__EXCERPTED RECORDS__.
■ ■ ■ ■
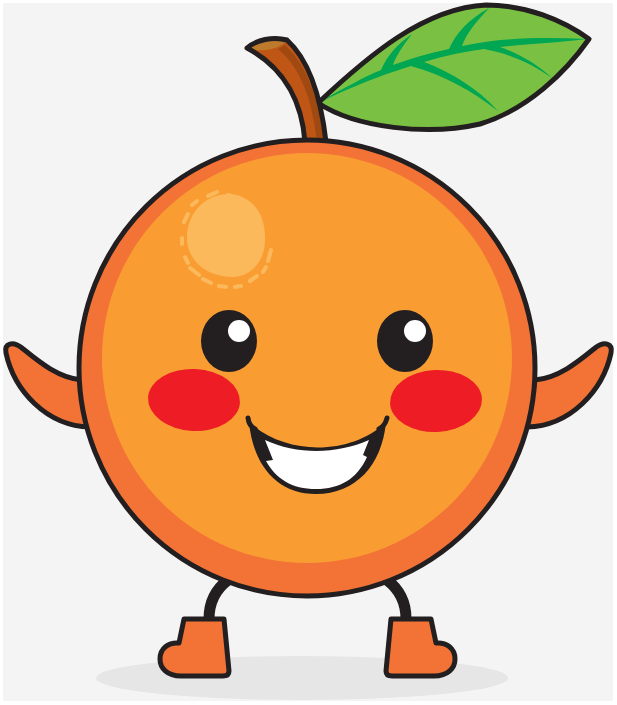
<!DOCTYPE html>
<html lang="en">
<head>
<meta charset="utf-8">
<title>Happy orange character</title>
<style>
:root {
  --paper: #ffffff;
  --backdrop: #f4f4f4;
  --shadow: #e6e6e6;
  --ink: #231f20;
  --rind: #f37336;
  --flesh: #f99d33;
  --shine: #fbb95c;
  --cheek: #ee1c25;
  --leaf: #7ac143;
  --vein: #00a651;
  --stem: #bf5615;
  --stem-dark: #a04a12;
  --stem-top: #bd7a2c;
}
html, body { margin: 0; background: var(--paper); overflow: hidden; }
svg { display: block; width: 617px; height: 705px; }
.outline { stroke: var(--ink); stroke-width: 5; stroke-linejoin: round; stroke-linecap: round; }
.rind { fill: var(--rind); }
.flesh { fill: var(--flesh); }
.shine { fill: var(--shine); }
.shine-dashes { fill: none; stroke: var(--shine); stroke-width: 4; stroke-linecap: round; }
.cheek { fill: var(--cheek); }
.ink { fill: var(--ink); }
.white { fill: var(--paper); }
.leaf { fill: var(--leaf); }
.vein { fill: var(--vein); }
.leg { fill: none; stroke: var(--ink); stroke-width: 11; }
.smile { fill: none; stroke: var(--ink); stroke-width: 5; stroke-linecap: round; }
</style>
</head>
<body>
<svg viewBox="0 0 617 705" role="img" aria-label="Smiling cartoon orange with a leaf, open arms and boots">
  <defs>
    <g id="eye">
      <ellipse class="ink" cx="0" cy="0" rx="28" ry="31"/>
      <circle class="white" cx="10" cy="-10" r="11"/>
    </g>
    <path id="arm" class="rind outline" d="M82 380C58 378 38 361 22 348C13 341 4 343 6 353C14 390 46 426 90 427Z"/>
    <g id="leg-and-boot">
      <path class="leg" d="M228 580C216 589 209 602 209 619"/>
      <path class="rind outline" d="M184 619H224L229 671Q229 676 223 676H181C167 676 160 668 160 659C160 648 169 642 179 643Z"/>
    </g>
  </defs>

  <rect fill="var(--backdrop)" x="3" y="3" width="610" height="698"/>
  <ellipse fill="var(--shadow)" cx="302" cy="678" rx="206" ry="22"/>

  <g id="limbs">
    <use href="#arm"/>
    <use href="#arm" transform="matrix(-1 0 0 1 617 0)"/>
    <use href="#leg-and-boot"/>
    <use href="#leg-and-boot" transform="matrix(-1 0 0 1 615 0)"/>
  </g>

  <g id="leaf">
    <path class="leaf" d="M318 103C368 56 424 8 486 5C526 5 563 20 589 39C566 72 527 110 480 124C428 136 356 128 318 103Z"/>
    <path class="vein" d="M318 103C344 88 366 76 381 70C388 54 398 44 412 34C402 47 396 56 393 65Q420 55 449 49C456 33 468 20 489 8C476 22 466 34 462 46C505 37 545 37 587 39C555 43 526 44 500 47C520 54 538 65 552 78C532 64 511 54 484 49Q453 53 424 62C453 73 478 89 498 111C472 91 444 75 411 66Q365 80 318 103Z"/>
    <path class="outline" fill="none" stroke-width="4" d="M318 103C368 56 424 8 486 5C526 5 563 20 589 39C566 72 527 110 480 124C428 136 356 128 318 103Z"/>
  </g>

  <g id="stem">
    <path fill="var(--stem)" d="M247 48C256 40 273 36 287 40C309 60 321 98 326 142H305C302 103 285 68 247 48Z"/>
    <path fill="var(--stem-dark)" d="M285 45C307 65 320 101 324 142H317C312 101 302 69 278 49Z"/>
    <path fill="var(--stem-top)" d="M247 48C256 40 273 36 287 40C281 49 262 53 247 48Z"/>
    <path class="outline" fill="none" d="M305 142C302 103 285 68 247 48C256 40 273 36 287 40C309 60 321 98 326 142"/>
  </g>

  <g id="body">
    <ellipse class="rind outline" cx="307" cy="368" rx="228" ry="228"/>
    <ellipse class="flesh" cx="307" cy="358" rx="205" ry="205"/>
    <path class="shine" d="M187 238C187 214 204 195 227 194C251 194 265 213 265 237C266 261 251 278 229 277C204 275 187 259 187 238Z"/>
    <path class="shine-dashes" d="M182 238V244M184 222L188 214M192 205L197 201M208 196L217 192M228 195L238 198M185 257L188 263M190 268L199 275M203 279L211 283M219 286L226 287M235 287L241 286M250 281L257 276M263 272L266 267M268 261L271 250"/>
  </g>

  <g id="face">
    <use href="#eye" x="229" y="341"/>
    <use href="#eye" x="405" y="341"/>
    <ellipse class="cheek" cx="194" cy="400" rx="46" ry="31" transform="rotate(3 194 400)"/>
    <ellipse class="cheek" cx="436" cy="401" rx="46" ry="31" transform="rotate(-3 436 401)"/>
    <g id="mouth">
      <path class="ink" d="M249 422C285 456 351 456 386 422C382 465 356 494 316 494C277 494 253 465 249 422Z"/>
      <path class="white" d="M265 440C297 455 338 454 369 440L363 455L367 457C357 479 340 489 316 489C292 489 276 479 266 461L273 460Q269 450 265 440Z"/>
      <path class="smile" d="M248 418Q249 426 255 429M387 418Q385 426 379 429"/>
    </g>
  </g>
</svg>
</body>
</html>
■ ■ ■ ■
__REQUIRED ACTION__.
The entries are to be restated word for word, with pictures omitted.

__SOLUTION FOR THIS PROBLEM__.
<!DOCTYPE html>
<html lang="en">
<head>
<meta charset="utf-8">
<title>Happy orange character</title>
<style>
:root {
  --paper: #ffffff;
  --backdrop: #f4f4f4;
  --shadow: #e6e6e6;
  --ink: #231f20;
  --rind: #f37336;
  --flesh: #f99d33;
  --shine: #fbb95c;
  --cheek: #ee1c25;
  --leaf: #7ac143;
  --vein: #00a651;
  --stem: #bf5615;
  --stem-dark: #a04a12;
  --stem-top: #bd7a2c;
}
html, body { margin: 0; background: var(--paper); overflow: hidden; }
svg { display: block; width: 617px; height: 705px; }
.outline { stroke: var(--ink); stroke-width: 5; stroke-linejoin: round; stroke-linecap: round; }
.rind { fill: var(--rind); }
.flesh { fill: var(--flesh); }
.shine { fill: var(--shine); }
.shine-dashes { fill: none; stroke: var(--shine); stroke-width: 4; stroke-linecap: round; }
.cheek { fill: var(--cheek); }
.ink { fill: var(--ink); }
.white { fill: var(--paper); }
.leaf { fill: var(--leaf); }
.vein { fill: var(--vein); }
.leg { fill: none; stroke: var(--ink); stroke-width: 11; }
.smile { fill: none; stroke: var(--ink); stroke-width: 5; stroke-linecap: round; }
</style>
</head>
<body>
<svg viewBox="0 0 617 705" role="img" aria-label="Smiling cartoon orange with a leaf, open arms and boots">
  <defs>
    <g id="eye">
      <ellipse class="ink" cx="0" cy="0" rx="28" ry="31"/>
      <circle class="white" cx="10" cy="-10" r="11"/>
    </g>
    <path id="arm" class="rind outline" d="M82 380C58 378 38 361 22 348C13 341 4 343 6 353C14 390 46 426 90 427Z"/>
    <g id="leg-and-boot">
      <path class="leg" d="M228 580C216 589 209 602 209 619"/>
      <path class="rind outline" d="M184 619H224L229 671Q229 676 223 676H181C167 676 160 668 160 659C160 648 169 642 179 643Z"/>
    </g>
  </defs>

  <rect fill="var(--backdrop)" x="3" y="3" width="610" height="698"/>
  <ellipse fill="var(--shadow)" cx="302" cy="678" rx="206" ry="22"/>

  <g id="limbs">
    <use href="#arm"/>
    <use href="#arm" transform="matrix(-1 0 0 1 617 0)"/>
    <use href="#leg-and-boot"/>
    <use href="#leg-and-boot" transform="matrix(-1 0 0 1 615 0)"/>
  </g>

  <g id="leaf">
    <path class="leaf" d="M318 103C368 56 424 8 486 5C526 5 563 20 589 39C566 72 527 110 480 124C428 136 356 128 318 103Z"/>
    <path class="vein" d="M318 103C344 88 366 76 381 70C388 54 398 44 412 34C402 47 396 56 393 65Q420 55 449 49C456 33 468 20 489 8C476 22 466 34 462 46C505 37 545 37 587 39C555 43 526 44 500 47C520 54 538 65 552 78C532 64 511 54 484 49Q453 53 424 62C453 73 478 89 498 111C472 91 444 75 411 66Q365 80 318 103Z"/>
    <path class="outline" fill="none" stroke-width="4" d="M318 103C368 56 424 8 486 5C526 5 563 20 589 39C566 72 527 110 480 124C428 136 356 128 318 103Z"/>
  </g>

  <g id="stem">
    <path fill="var(--stem)" d="M247 48C256 40 273 36 287 40C309 60 321 98 326 142H305C302 103 285 68 247 48Z"/>
    <path fill="var(--stem-dark)" d="M285 45C307 65 320 101 324 142H317C312 101 302 69 278 49Z"/>
    <path fill="var(--stem-top)" d="M247 48C256 40 273 36 287 40C281 49 262 53 247 48Z"/>
    <path class="outline" fill="none" d="M305 142C302 103 285 68 247 48C256 40 273 36 287 40C309 60 321 98 326 142"/>
  </g>

  <g id="body">
    <ellipse class="rind outline" cx="307" cy="368" rx="228" ry="228"/>
    <ellipse class="flesh" cx="307" cy="358" rx="205" ry="205"/>
    <path class="shine" d="M187 238C187 214 204 195 227 194C251 194 265 213 265 237C266 261 251 278 229 277C204 275 187 259 187 238Z"/>
    <path class="shine-dashes" d="M182 238V244M184 222L188 214M192 205L197 201M208 196L217 192M228 195L238 198M185 257L188 263M190 268L199 275M203 279L211 283M219 286L226 287M235 287L241 286M250 281L257 276M263 272L266 267M268 261L271 250"/>
  </g>

  <g id="face">
    <use href="#eye" x="229" y="341"/>
    <use href="#eye" x="405" y="341"/>
    <ellipse class="cheek" cx="194" cy="400" rx="46" ry="31" transform="rotate(3 194 400)"/>
    <ellipse class="cheek" cx="436" cy="401" rx="46" ry="31" transform="rotate(-3 436 401)"/>
    <g id="mouth">
      <path class="ink" d="M249 422C285 456 351 456 386 422C382 465 356 494 316 494C277 494 253 465 249 422Z"/>
      <path class="white" d="M265 440C297 455 338 454 369 440L363 455L367 457C357 479 340 489 316 489C292 489 276 479 266 461L273 460Q269 450 265 440Z"/>
      <path class="smile" d="M248 418Q249 426 255 429M387 418Q385 426 379 429"/>
    </g>
  </g>
</svg>
</body>
</html>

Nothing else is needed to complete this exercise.